For those of you unfamiliar with the Sidewise Awards, they have been presented annually since 1995 to recognized excellence in alternate historical fiction.
If you’ve never read any alternate history, you’re missing out. In a nutshell, these types of books explore “what if” situations and how they would have impacted history. Probably the most famous book of this type is Harry Turtledove’s book, “Guns of the South,” which explores what would have happened if the Confederate army had been supplied with AK-47s during the Civil War.
Nominees for best alternate history book this year include:
- “Columbia & Britannia” by Adam Chamberlain and Brian A. Dixon
- “Red Inferno: 1945” by Robert Conroy
- “Pinion” by Jay Lake
- “When Angels Wept” by Eric Swedin.
The winner of this year’s Sidewise Award will be announced in August in Reno, Nev.
Past winners of the Sidewise Award include:
- “Pasquale’s Angel” by Paul J. McAuley
- “Voyage” by Stephen Baxter
- “How Few Remain” by Harry Turtledove
- “Making History” by Stephen Fry
- “Resurrection Day” by Brendan DuBois
- “Ash: A Secret History” by Mary Gentle
- “The Children’s War” by J.N. Stroyar

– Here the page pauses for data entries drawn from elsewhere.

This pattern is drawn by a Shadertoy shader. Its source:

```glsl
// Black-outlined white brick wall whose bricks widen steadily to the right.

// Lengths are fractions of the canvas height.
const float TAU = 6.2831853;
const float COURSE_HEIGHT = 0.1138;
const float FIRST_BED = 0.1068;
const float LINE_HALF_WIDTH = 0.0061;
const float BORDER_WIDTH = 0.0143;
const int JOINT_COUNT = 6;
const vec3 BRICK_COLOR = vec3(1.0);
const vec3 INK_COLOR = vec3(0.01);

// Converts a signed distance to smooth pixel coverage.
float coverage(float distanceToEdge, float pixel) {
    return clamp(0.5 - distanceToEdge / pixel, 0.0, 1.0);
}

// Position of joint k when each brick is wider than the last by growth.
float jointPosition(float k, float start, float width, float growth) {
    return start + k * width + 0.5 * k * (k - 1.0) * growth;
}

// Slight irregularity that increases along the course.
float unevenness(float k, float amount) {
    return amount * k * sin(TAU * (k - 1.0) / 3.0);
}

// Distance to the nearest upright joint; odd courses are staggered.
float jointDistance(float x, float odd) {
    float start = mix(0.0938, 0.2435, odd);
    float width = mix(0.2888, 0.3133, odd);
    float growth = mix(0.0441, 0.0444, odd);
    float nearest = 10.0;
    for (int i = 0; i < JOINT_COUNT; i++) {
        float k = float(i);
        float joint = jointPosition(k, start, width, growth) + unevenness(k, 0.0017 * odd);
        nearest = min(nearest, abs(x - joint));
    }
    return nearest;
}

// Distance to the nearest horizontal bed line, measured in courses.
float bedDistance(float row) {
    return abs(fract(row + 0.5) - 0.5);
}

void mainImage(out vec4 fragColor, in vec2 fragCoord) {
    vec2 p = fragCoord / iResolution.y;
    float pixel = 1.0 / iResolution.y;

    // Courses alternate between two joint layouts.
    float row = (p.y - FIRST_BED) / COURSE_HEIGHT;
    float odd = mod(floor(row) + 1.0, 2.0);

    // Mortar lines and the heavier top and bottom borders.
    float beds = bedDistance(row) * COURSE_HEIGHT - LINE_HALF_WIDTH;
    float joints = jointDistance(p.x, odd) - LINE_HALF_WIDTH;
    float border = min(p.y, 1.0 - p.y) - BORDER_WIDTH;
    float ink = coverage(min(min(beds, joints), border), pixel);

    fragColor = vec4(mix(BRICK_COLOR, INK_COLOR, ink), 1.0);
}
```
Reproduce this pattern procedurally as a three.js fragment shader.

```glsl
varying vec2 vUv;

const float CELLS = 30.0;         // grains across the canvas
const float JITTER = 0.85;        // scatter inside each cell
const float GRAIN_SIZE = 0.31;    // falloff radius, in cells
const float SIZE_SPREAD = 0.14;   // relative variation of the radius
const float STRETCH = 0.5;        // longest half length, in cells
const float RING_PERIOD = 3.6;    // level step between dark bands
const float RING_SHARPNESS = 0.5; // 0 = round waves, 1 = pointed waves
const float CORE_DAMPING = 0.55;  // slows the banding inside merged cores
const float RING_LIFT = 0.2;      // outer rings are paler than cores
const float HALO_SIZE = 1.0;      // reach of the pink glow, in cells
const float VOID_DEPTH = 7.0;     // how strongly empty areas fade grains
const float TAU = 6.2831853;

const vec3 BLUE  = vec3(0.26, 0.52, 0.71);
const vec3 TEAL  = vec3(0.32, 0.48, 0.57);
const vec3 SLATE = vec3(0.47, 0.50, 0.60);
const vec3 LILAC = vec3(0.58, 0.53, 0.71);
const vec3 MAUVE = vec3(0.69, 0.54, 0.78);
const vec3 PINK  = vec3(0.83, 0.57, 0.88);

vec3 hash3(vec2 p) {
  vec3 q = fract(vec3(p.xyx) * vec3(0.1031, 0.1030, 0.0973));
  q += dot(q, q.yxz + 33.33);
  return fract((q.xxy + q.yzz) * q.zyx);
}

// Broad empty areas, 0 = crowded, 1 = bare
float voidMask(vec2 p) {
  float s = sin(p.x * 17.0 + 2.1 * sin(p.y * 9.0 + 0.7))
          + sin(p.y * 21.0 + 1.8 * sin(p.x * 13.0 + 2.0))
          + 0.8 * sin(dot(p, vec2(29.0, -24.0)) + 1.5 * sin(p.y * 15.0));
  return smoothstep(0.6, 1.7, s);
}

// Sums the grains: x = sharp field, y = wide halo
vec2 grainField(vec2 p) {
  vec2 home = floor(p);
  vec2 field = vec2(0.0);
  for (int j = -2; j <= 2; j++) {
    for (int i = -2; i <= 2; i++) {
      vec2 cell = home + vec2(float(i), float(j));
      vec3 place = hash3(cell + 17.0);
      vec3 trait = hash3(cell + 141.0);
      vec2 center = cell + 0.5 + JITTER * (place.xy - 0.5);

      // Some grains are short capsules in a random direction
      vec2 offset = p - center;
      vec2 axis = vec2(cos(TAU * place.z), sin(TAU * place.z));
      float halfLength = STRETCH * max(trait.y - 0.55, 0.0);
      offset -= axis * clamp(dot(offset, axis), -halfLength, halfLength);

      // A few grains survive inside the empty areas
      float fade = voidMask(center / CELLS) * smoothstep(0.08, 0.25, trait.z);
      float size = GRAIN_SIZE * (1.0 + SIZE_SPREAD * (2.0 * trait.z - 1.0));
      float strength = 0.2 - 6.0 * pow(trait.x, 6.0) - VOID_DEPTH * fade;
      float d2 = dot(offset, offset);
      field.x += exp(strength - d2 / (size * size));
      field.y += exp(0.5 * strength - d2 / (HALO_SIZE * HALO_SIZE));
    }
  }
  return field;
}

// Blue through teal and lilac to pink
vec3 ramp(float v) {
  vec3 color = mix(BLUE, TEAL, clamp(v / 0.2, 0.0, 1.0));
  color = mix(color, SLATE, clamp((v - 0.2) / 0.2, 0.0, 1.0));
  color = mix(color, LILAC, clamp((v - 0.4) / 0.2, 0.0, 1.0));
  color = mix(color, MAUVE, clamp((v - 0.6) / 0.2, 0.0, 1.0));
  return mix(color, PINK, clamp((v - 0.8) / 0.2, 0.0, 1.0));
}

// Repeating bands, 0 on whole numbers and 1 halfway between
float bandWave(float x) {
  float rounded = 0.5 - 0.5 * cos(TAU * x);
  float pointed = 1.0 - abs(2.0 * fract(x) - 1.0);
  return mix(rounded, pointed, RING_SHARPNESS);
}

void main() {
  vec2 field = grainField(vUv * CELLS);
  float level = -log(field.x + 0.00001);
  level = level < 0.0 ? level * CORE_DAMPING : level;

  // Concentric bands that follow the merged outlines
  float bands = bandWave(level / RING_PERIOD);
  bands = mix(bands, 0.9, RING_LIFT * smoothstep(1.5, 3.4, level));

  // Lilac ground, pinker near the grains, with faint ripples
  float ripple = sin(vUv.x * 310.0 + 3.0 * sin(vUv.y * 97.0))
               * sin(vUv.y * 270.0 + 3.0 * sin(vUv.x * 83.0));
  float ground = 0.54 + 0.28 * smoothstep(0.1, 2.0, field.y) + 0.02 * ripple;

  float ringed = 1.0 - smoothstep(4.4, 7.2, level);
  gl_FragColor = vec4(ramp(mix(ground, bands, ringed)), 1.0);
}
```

- “Ruled Britannia” by Harry Turtledove
- “The Severed Wing” by Martin J. Gidron
- “Collaborator” by Murray Davies
- “The Plot Against America” by Philip Roth
- “The Summer Isles” by Ian R. MacLeod

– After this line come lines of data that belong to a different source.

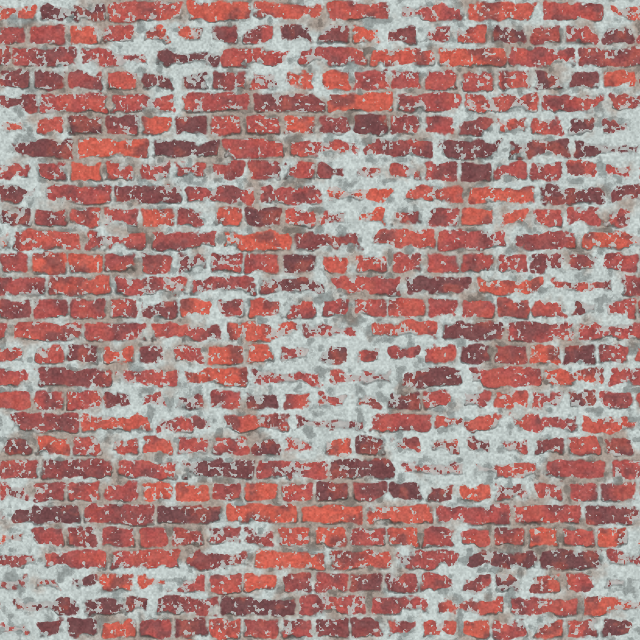
This texture is drawn by a three.js fragment shader. Its source:

```glsl
#define ROWS 28.0
#define STRETCHERS 9.0
#define JOINT 0.085
#define ROUGHNESS 0.30
#define SMEAR 0.26
#define FLECKS 0.85
#define SOFT 0.05
#define PALE vec3(0.77, 0.81, 0.80)
#define TAN vec3(0.67, 0.62, 0.58)
#define MAROON vec3(0.43, 0.27, 0.28)
#define BRICK vec3(0.67, 0.32, 0.31)
#define ORANGE vec3(0.83, 0.38, 0.31)

varying vec2 vUv;

float hash(vec2 p) {
  vec3 q = fract(p.xyx * 0.1031);
  q += dot(q, q.yzx + 33.33);
  return fract((q.x + q.y) * q.z);
}

// Value noise that wraps at the canvas border
float noise(vec2 uv, float freq) {
  vec2 p = uv * freq;
  vec2 i = floor(p);
  vec2 f = fract(p);
  f = f * f * (3.0 - 2.0 * f);
  vec2 a = mod(i, freq);
  vec2 b = mod(i + 1.0, freq);
  return mix(mix(hash(a + freq), hash(vec2(b.x, a.y) + freq), f.x),
             mix(hash(vec2(a.x, b.y) + freq), hash(b + freq), f.x), f.y);
}

float fbm(vec2 uv, float freq) {
  float sum = 0.0;
  float amp = 0.533;
  for (int k = 0; k < 4; k++) {
    sum += amp * noise(uv, freq);
    freq *= 2.0;
    amp *= 0.5;
  }
  return sum;
}

// Sideways shift of one vertical joint
float jointShift(float i, float row, float count) {
  return (hash(vec2(mod(i, count), row) + 71.0) - 0.5) * 0.12;
}

float roundedBox(vec2 p, vec2 halfSize, float radius) {
  vec2 q = abs(p) - halfSize + radius;
  return length(max(q, 0.0)) + min(max(q.x, q.y), 0.0) - radius;
}

void main() {
  // Slightly wavy courses
  vec2 uv = vUv + 0.0045 * (vec2(noise(vUv, 31.0), noise(vUv, 23.0)) - 0.5);

  // Courses alternate headers and stretchers
  float y = uv.y * ROWS;
  float row = mod(floor(y), ROWS);
  float isLong = mod(row, 2.0);
  float count = STRETCHERS * (2.0 - isLong);
  float bond = mix(0.9, 0.13 + 0.48 * mod(floor(row * 0.5), 2.0), isLong);
  float x = uv.x * count - bond - 0.14 * (hash(vec2(row, 5.0)) - 0.5);

  // Brick that owns this point, between two shifted joints
  float i = floor(x);
  if (x - i < jointShift(i, row, count)) i -= 1.0;
  else if (x - i > 1.0 + jointShift(i + 1.0, row, count)) i += 1.0;
  float left = jointShift(i, row, count);
  float right = 1.0 + jointShift(i + 1.0, row, count);
  float unit = ROWS / count;
  vec2 id = vec2(mod(i, count), row);
  vec2 p = vec2((x - i - 0.5 * (left + right)) * unit, fract(y) - 0.5);
  vec2 halfSize = vec2(0.5 * (right - left) * unit, 0.5) - JOINT - 0.04 * hash(id + 13.0);

  // Chipped outline, partly covered by smeared mortar
  float patches = fbm(vUv, 11.0);
  float chips = fbm(vUv, 64.0);
  float grain = noise(vUv, 256.0);
  float fine = noise(vUv, 411.0);
  float smear = smoothstep(0.44, 0.68, 0.5 * patches + 0.5 * fbm(vUv, 42.0));
  float d = roundedBox(p, halfSize, 0.10);
  d += ROUGHNESS * (chips - 0.5) + SMEAR * smear;

  // Fired clay, one tone per brick with mottling
  float tone = hash(id + 37.0);
  vec3 clay = mix(MAROON, BRICK, smoothstep(0.0, 0.45, tone));
  clay = mix(clay, ORANGE, smoothstep(0.60, 1.0, tone) * 0.85);
  float mottle = fbm(vUv + 0.37, 38.0);
  clay = mix(clay, MAROON, 0.65 * smoothstep(0.50, 0.75, mottle));
  clay = mix(clay, ORANGE, 0.40 * smoothstep(0.48, 0.25, mottle));
  clay *= 0.84 + 0.18 * grain + 0.16 * fine;

  // Pale flecks, denser on worn bricks and near the edges
  float worn = hash(id + 91.0) * 0.10 + 0.16 * smear;
  float nearEdge = 0.07 * smoothstep(-0.25, 0.0, d);
  float speck = 0.45 * fbm(vUv + 0.61, 90.0) + 0.35 * noise(vUv, 190.0) + 0.20 * fine;
  float fleck = smoothstep(0.68, 0.78, speck + worn + nearEdge);
  clay = mix(clay, PALE * (0.90 + 0.12 * grain), FLECKS * fleck);
  clay = mix(clay, TAN, 0.14 * noise(vUv, 120.0));

  // Mortar, from sandy to lime
  float lime = smoothstep(0.36, 0.56, 0.6 * patches + 0.4 * mottle);
  vec3 mortar = mix(TAN, PALE, lime);
  mortar *= 0.86 + 0.14 * grain + 0.12 * fine;
  mortar *= 1.0 - 0.25 * smoothstep(0.58, 0.75, chips);

  // Crevice shadow, stronger under each brick
  float crevice = smoothstep(0.09, 0.0, abs(d - 0.02));
  float under = mix(0.10, 0.38, smoothstep(0.1, -0.4, p.y));
  vec3 color = mix(clay, mortar, smoothstep(-SOFT, SOFT, d));
  color *= 1.0 - crevice * under * smoothstep(0.25, 0.75, noise(vUv, 47.0));

  gl_FragColor = vec4(color, 1.0);
}
```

- “The Family Trade,” “The Hidden Family” and “The Clan Corporate” (series) by Charles Stross
- “The Yiddish Policemen’s Union” by Michael Chabon
- “The Dragon’s Nine Sons” by Chris Roberson
- “1942” by Robert Conroy.
I read in my trusty Old Farmer’s Almanac that this past Friday was Midsummer Day, which occurs annually near the summer solstice or what we think of as the first official day of summer.
To farmers, Midsummer Day is generally regarded as the midpoint of the growing season, that is, the day that marks the halfway point between planting and harvesting.
Historically, Midsummer Day has been an occasion for celebration and since ancient times, Midsummer Day has been the occasion for weddings, feasts and other fun events.
Tuesday of last week was the Summer Solstice, which is the longest day of the year in the Northern Hemisphere. After Midsummer Day, our daylight hours also begin to shorten a little each day.
In the U.S., we celebrate New Year’s Day on Jan. 1, which is in the dead of winter. Ancient Egyptians celebrated their new year when the star Sirius rose at around the time of sunrise. This event roughly occurred at the same time as the summer solstice as well as the annual flooding of the Nile River.
Sirius, nicknamed the “Dog Star,” is the brightest star in the night sky. Actually, Sirius is two stars about 8.6 light years from Earth, but to the naked eye, the system looks like one big, bright star. Sirius is so bright that it can even be observed during the daylight hours with the naked eye under the right conditions.
The summer solstice was also important to folks in ancient England. The prehistoric monument at Stonehenge is believed to have been erected around 2500 BC, and many researchers believe farmers built it to help determine the date of the summer solstice.